Women are at least expected to have this unwanted self. It often galls us, that we are seen as ‘too emotional’, but we’ve been trained to be galled about the expectation that we have emotions at all… usually we are left insisting that we are NOT being emotional, even if we clearly are, but at least we’re allowed a small amount of a full range of emotions. My heart breaks for the males of our society… they’re only allowed two. Love and anger, and those ONLY in socially acceptable amounts, at socially acceptable times.
So here we all are, walking around in our physical (sane) bodies, with our emotional bodies locked away in the attic of our awareness. Wound after wound is inflicted upon our twin, wounds which we ignore because to acknowledge the wound means one has to acknowledge the twin, and we learned a long time ago that it wasn’t allowed.
Occasionally, someone wanders where they shouldn’t, and they inadvertently let her out, and all hell breaks loose. She runs around, screaming, throwing things, toppling furniture… all of her glorious madness on display, and we are so ashamed. When we finally get her corralled back in the attic, we apologize profusely for her, and our embarrassment is often so great, we can’t even look that person in the eye.

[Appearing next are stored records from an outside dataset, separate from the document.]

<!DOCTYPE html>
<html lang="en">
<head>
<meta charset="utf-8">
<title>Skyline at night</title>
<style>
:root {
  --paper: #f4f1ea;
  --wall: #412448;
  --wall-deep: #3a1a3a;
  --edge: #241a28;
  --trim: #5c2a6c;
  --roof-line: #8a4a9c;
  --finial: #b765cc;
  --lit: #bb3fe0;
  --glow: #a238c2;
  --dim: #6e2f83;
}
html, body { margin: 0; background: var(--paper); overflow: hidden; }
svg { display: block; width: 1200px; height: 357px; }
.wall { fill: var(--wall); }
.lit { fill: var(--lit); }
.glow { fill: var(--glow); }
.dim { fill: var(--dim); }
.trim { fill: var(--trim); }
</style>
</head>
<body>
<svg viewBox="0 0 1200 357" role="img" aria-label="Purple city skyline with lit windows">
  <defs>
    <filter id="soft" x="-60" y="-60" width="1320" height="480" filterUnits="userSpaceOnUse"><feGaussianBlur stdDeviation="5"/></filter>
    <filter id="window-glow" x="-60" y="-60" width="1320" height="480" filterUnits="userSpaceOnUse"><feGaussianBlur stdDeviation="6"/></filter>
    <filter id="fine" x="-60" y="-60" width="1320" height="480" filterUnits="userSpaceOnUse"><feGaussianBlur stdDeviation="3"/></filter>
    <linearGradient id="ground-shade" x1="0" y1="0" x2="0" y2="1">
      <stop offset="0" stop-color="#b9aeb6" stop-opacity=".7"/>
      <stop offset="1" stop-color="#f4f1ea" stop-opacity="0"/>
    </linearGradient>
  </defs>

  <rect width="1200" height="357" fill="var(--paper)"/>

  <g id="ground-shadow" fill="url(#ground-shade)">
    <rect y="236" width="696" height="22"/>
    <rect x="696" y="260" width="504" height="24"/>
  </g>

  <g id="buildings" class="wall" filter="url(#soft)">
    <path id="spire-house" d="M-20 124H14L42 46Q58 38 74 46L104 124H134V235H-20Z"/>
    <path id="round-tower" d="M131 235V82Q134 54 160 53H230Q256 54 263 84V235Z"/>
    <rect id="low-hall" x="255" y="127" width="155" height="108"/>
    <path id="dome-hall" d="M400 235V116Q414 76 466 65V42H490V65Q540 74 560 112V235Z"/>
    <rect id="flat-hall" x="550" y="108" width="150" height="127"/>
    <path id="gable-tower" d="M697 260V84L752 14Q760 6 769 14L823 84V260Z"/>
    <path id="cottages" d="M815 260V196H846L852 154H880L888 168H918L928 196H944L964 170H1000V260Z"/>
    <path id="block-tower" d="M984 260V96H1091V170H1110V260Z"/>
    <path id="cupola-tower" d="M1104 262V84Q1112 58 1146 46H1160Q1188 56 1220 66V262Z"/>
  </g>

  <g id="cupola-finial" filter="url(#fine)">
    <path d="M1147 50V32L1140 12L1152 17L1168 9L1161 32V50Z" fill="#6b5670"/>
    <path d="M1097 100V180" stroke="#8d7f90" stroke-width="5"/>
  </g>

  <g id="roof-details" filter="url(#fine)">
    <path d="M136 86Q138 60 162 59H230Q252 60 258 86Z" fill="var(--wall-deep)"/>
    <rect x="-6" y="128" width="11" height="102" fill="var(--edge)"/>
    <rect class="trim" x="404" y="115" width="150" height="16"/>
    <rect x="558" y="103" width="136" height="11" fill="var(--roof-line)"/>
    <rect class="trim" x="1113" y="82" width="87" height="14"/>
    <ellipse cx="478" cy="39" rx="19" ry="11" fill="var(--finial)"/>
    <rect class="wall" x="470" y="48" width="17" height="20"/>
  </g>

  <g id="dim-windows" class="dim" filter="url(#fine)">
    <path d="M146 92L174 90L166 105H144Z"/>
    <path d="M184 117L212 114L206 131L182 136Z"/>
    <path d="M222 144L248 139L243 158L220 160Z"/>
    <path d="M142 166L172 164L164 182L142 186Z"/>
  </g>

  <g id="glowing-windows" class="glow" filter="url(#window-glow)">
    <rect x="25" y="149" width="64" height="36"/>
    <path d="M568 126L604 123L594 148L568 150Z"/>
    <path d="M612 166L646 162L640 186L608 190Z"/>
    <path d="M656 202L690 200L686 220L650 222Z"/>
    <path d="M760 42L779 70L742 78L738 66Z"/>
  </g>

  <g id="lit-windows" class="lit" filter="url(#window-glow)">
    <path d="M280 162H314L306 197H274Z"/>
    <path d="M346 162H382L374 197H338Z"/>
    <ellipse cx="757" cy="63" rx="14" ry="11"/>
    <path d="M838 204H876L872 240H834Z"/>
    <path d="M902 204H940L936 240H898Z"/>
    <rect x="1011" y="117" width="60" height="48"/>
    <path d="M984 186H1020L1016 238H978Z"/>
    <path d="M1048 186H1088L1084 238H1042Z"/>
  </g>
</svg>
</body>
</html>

I know you know what I mean, because I know that you know that feeling you have inside when you see someone else’s emotional body escape its confines. It’s why we rush to comfort (or avoid) the grieving. It’s why we mock millennials and their ‘safe spaces’. It’s why we tell our little boys to ‘toughen up’ and our little girls not to be ‘so emotional’.
And we have no clue what we’re doing. We think we’re being ‘helpful’.
If you find yourself saying, “I don’t know” or “I don’t care” a lot when people ask you how you feel about something, it might be time to plan a trip up to the attic and see what’s hiding up there. We are vivacious, emotional creatures, we DO know, and we DO care… but we’ve locked the part of ourselves that knows, the part that cares, away so tightly that we can no longer hear her cries. I’ve said this before… the only way to stop exhaling is to stop inhaling too. Joy is meaningless without sorrow. Laughter is meaningless without tears. All of our emotions, good and bad, come from this part of us. If you find yourself wondering why you often feel blank… empty and apathetic… ask yourself if you’ve been convinced to lock away your emotional body.
It’s becoming more common to hear the term ‘inner child’, and that’s basically what I’m referring to when I say ’emotional body’, but don’t be fooled. She’s no child. She’s child-ish, because she bears all the wounds and scars you couldn’t (or wouldn’t) deal with, but she has the full cunning and awareness that you do. Remember, she’s been hatching escape plans, dodging blows, and clamoring for freedom while you’ve been studying, dating, and focusing on finding a job.
If we don’t begin to get to know her, to educate her, teach her some manners, heal her wounds… to welcome her back into the family fold… we will never be whole. There will always be a part of us locked away, crying, battered, and broken. She’s not something to be ashamed of. She is something to be cherished. She’s the vibrant, loving, feeling part of you that knows the way to your true bliss.